> **About this exercise**: Across the entries below, how many lines have the string "color" in them? Reply with only the number.

BEGIN Exercise input

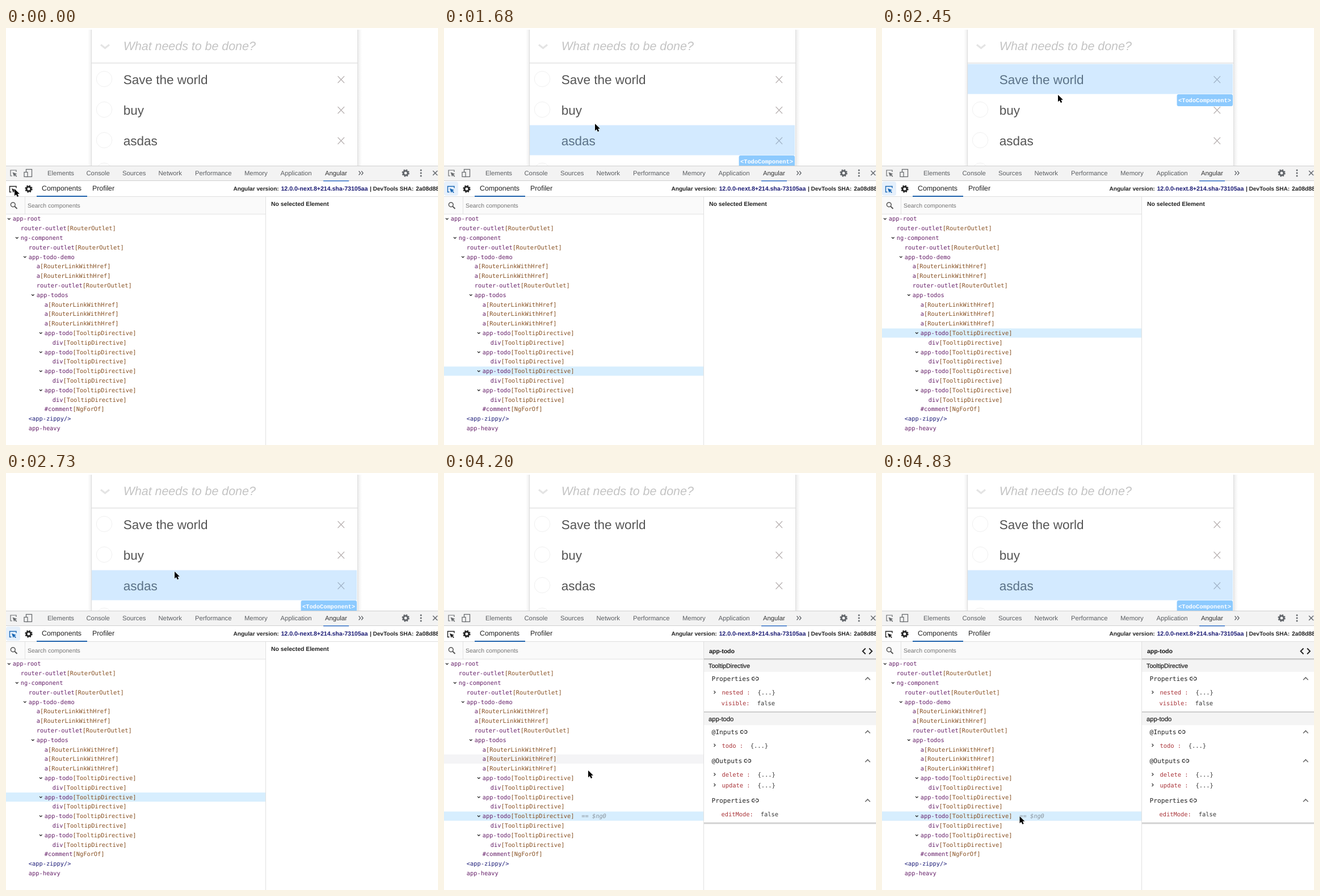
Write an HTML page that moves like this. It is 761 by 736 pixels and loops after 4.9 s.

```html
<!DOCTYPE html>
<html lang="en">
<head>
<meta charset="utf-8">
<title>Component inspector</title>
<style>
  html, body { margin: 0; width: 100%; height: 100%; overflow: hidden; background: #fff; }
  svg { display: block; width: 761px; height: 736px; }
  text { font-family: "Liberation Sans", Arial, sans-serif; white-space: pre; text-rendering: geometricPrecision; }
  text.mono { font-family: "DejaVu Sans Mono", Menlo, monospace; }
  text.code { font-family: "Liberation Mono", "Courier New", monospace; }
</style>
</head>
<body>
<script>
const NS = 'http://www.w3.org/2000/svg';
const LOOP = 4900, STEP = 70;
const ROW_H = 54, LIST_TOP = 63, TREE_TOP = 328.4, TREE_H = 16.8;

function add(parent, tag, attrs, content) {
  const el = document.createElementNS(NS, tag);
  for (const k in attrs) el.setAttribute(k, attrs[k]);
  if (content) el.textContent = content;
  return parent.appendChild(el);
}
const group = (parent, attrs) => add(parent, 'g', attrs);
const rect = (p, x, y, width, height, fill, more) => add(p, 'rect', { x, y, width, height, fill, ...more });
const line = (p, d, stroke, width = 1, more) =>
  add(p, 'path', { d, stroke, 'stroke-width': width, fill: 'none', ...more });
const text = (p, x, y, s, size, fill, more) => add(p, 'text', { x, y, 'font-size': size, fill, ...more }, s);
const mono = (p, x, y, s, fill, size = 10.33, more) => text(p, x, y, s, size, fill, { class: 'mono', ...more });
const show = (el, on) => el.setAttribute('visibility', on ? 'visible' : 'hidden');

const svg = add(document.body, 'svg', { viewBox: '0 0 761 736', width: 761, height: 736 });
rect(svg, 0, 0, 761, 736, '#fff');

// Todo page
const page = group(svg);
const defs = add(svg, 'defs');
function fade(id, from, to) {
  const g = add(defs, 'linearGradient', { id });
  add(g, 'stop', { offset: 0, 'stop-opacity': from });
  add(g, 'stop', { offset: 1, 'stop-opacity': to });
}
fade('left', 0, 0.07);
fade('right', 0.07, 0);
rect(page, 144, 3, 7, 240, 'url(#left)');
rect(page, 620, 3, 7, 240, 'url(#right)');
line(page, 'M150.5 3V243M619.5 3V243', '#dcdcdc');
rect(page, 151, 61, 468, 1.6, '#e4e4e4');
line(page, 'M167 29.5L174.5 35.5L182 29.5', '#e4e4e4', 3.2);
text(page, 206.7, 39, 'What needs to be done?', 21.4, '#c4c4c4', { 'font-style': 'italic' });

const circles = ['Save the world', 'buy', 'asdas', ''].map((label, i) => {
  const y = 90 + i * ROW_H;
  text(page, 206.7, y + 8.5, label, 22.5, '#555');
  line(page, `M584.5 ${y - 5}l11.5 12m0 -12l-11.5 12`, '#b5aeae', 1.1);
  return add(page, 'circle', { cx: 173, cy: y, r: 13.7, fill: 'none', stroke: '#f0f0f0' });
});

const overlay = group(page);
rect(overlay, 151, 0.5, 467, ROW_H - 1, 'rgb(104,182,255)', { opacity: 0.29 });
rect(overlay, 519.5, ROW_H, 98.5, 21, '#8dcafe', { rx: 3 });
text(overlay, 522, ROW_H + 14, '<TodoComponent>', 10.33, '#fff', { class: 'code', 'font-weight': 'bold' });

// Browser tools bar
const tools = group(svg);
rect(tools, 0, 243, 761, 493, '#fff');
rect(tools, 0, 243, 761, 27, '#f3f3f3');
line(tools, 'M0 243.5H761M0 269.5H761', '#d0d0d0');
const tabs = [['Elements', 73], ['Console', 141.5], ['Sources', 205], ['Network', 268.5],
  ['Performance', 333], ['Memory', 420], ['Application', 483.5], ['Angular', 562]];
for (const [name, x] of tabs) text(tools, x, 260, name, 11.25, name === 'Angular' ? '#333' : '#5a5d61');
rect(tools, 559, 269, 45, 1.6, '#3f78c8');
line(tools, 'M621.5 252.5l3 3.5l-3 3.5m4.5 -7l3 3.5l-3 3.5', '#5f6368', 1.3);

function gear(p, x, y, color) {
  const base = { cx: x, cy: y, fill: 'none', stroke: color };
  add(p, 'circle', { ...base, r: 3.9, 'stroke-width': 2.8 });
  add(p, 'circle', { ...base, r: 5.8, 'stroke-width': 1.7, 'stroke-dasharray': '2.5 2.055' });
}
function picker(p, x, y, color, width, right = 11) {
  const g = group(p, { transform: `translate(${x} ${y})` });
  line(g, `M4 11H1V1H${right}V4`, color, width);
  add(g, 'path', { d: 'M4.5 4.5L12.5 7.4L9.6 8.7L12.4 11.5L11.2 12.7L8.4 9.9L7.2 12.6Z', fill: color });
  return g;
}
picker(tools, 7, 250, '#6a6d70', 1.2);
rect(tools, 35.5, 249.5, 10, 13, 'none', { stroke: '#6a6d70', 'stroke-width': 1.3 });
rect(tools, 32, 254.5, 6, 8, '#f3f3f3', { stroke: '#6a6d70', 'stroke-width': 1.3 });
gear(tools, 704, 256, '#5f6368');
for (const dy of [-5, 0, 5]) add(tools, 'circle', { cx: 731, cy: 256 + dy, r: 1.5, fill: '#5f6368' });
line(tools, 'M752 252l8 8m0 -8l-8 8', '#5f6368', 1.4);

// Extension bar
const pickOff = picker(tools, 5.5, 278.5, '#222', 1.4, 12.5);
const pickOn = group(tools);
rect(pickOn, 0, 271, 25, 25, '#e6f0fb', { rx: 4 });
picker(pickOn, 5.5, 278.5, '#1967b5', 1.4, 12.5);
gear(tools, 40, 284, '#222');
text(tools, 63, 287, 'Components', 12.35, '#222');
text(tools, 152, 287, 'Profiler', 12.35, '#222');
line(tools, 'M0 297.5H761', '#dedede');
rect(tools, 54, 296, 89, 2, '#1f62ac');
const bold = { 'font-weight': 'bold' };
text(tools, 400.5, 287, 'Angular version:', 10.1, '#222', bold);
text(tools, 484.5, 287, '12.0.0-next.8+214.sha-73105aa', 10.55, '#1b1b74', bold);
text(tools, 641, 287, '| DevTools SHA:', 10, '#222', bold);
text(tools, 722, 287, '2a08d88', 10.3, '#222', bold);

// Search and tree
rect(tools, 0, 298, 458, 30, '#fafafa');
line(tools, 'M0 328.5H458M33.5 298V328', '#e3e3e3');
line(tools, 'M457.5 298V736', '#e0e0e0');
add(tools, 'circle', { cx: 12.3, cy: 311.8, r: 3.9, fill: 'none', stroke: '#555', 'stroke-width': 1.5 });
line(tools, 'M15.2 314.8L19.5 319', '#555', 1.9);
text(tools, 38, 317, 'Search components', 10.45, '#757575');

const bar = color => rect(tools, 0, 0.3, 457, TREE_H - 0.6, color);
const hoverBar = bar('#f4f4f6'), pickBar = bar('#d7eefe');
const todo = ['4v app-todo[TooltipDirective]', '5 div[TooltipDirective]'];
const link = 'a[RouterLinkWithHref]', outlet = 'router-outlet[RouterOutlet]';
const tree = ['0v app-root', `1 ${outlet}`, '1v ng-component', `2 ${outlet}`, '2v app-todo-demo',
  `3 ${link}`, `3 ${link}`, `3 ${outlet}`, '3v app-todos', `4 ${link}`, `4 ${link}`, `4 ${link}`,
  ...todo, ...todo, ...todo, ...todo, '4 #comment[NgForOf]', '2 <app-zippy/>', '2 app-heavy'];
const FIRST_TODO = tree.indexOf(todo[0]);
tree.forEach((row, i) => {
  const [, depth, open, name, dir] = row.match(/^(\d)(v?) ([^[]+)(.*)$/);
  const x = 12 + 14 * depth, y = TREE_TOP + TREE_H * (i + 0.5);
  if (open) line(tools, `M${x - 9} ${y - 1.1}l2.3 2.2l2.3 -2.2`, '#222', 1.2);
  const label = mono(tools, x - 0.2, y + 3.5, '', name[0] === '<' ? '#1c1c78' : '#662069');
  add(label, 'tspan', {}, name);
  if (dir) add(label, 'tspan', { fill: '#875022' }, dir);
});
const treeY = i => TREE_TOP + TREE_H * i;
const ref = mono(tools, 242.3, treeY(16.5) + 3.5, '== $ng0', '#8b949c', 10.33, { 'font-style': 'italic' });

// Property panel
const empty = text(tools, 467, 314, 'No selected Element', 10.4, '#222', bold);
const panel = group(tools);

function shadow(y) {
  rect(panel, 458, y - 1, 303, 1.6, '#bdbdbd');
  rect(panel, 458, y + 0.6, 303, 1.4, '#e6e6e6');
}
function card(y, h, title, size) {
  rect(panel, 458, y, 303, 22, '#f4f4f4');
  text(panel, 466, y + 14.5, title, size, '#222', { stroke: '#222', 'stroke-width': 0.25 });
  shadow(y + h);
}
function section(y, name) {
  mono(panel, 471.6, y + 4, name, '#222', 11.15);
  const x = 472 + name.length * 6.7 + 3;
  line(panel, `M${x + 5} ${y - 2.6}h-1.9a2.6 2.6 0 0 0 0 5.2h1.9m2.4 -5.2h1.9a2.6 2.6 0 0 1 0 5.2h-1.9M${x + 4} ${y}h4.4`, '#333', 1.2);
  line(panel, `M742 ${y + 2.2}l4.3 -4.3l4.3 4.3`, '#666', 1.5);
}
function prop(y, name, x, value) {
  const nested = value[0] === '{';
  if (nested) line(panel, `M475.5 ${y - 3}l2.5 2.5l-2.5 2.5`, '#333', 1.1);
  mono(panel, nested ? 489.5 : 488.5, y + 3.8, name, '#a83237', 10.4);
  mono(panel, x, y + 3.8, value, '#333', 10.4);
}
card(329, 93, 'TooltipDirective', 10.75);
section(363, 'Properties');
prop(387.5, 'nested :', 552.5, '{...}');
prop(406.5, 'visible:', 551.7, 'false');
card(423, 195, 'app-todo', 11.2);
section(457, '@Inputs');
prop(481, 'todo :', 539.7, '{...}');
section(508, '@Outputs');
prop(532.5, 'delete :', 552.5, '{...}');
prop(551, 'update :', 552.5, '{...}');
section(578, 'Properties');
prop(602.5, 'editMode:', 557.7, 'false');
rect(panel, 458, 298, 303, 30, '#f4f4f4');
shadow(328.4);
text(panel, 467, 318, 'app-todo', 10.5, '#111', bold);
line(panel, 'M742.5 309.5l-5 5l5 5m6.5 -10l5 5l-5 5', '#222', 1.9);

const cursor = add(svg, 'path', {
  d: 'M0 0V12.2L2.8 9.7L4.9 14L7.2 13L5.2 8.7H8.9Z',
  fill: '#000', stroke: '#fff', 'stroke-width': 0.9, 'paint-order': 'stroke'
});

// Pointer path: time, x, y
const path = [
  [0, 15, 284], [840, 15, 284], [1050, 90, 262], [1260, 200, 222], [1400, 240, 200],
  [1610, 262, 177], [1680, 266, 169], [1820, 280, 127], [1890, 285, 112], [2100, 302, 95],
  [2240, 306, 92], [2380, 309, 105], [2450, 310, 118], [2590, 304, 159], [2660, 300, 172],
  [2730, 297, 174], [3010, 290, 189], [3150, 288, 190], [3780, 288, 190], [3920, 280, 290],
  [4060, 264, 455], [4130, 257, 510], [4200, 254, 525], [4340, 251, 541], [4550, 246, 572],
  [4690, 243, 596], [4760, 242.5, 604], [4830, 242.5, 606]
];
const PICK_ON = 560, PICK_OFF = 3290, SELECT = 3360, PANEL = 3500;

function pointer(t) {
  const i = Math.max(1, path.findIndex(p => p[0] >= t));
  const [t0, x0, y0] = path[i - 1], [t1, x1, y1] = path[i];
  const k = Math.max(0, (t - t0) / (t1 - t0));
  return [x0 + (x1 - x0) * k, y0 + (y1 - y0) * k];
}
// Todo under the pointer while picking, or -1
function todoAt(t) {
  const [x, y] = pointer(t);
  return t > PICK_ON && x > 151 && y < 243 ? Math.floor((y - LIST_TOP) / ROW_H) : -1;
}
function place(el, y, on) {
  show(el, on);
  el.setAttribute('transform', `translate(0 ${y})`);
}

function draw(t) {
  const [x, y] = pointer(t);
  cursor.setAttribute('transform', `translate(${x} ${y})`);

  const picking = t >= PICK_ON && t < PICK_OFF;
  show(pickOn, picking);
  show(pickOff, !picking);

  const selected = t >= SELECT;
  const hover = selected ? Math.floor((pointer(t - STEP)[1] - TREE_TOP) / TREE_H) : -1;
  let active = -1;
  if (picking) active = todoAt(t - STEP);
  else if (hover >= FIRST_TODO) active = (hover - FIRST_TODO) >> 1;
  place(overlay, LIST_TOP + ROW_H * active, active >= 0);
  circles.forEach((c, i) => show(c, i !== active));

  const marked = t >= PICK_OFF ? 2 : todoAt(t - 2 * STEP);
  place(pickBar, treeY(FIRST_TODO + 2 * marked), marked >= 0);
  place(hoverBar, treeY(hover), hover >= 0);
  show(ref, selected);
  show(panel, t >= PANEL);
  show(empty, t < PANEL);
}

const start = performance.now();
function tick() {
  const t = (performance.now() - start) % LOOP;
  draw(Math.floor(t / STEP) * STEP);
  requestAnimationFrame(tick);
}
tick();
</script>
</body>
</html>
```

END Exercise input

> **Result**: 6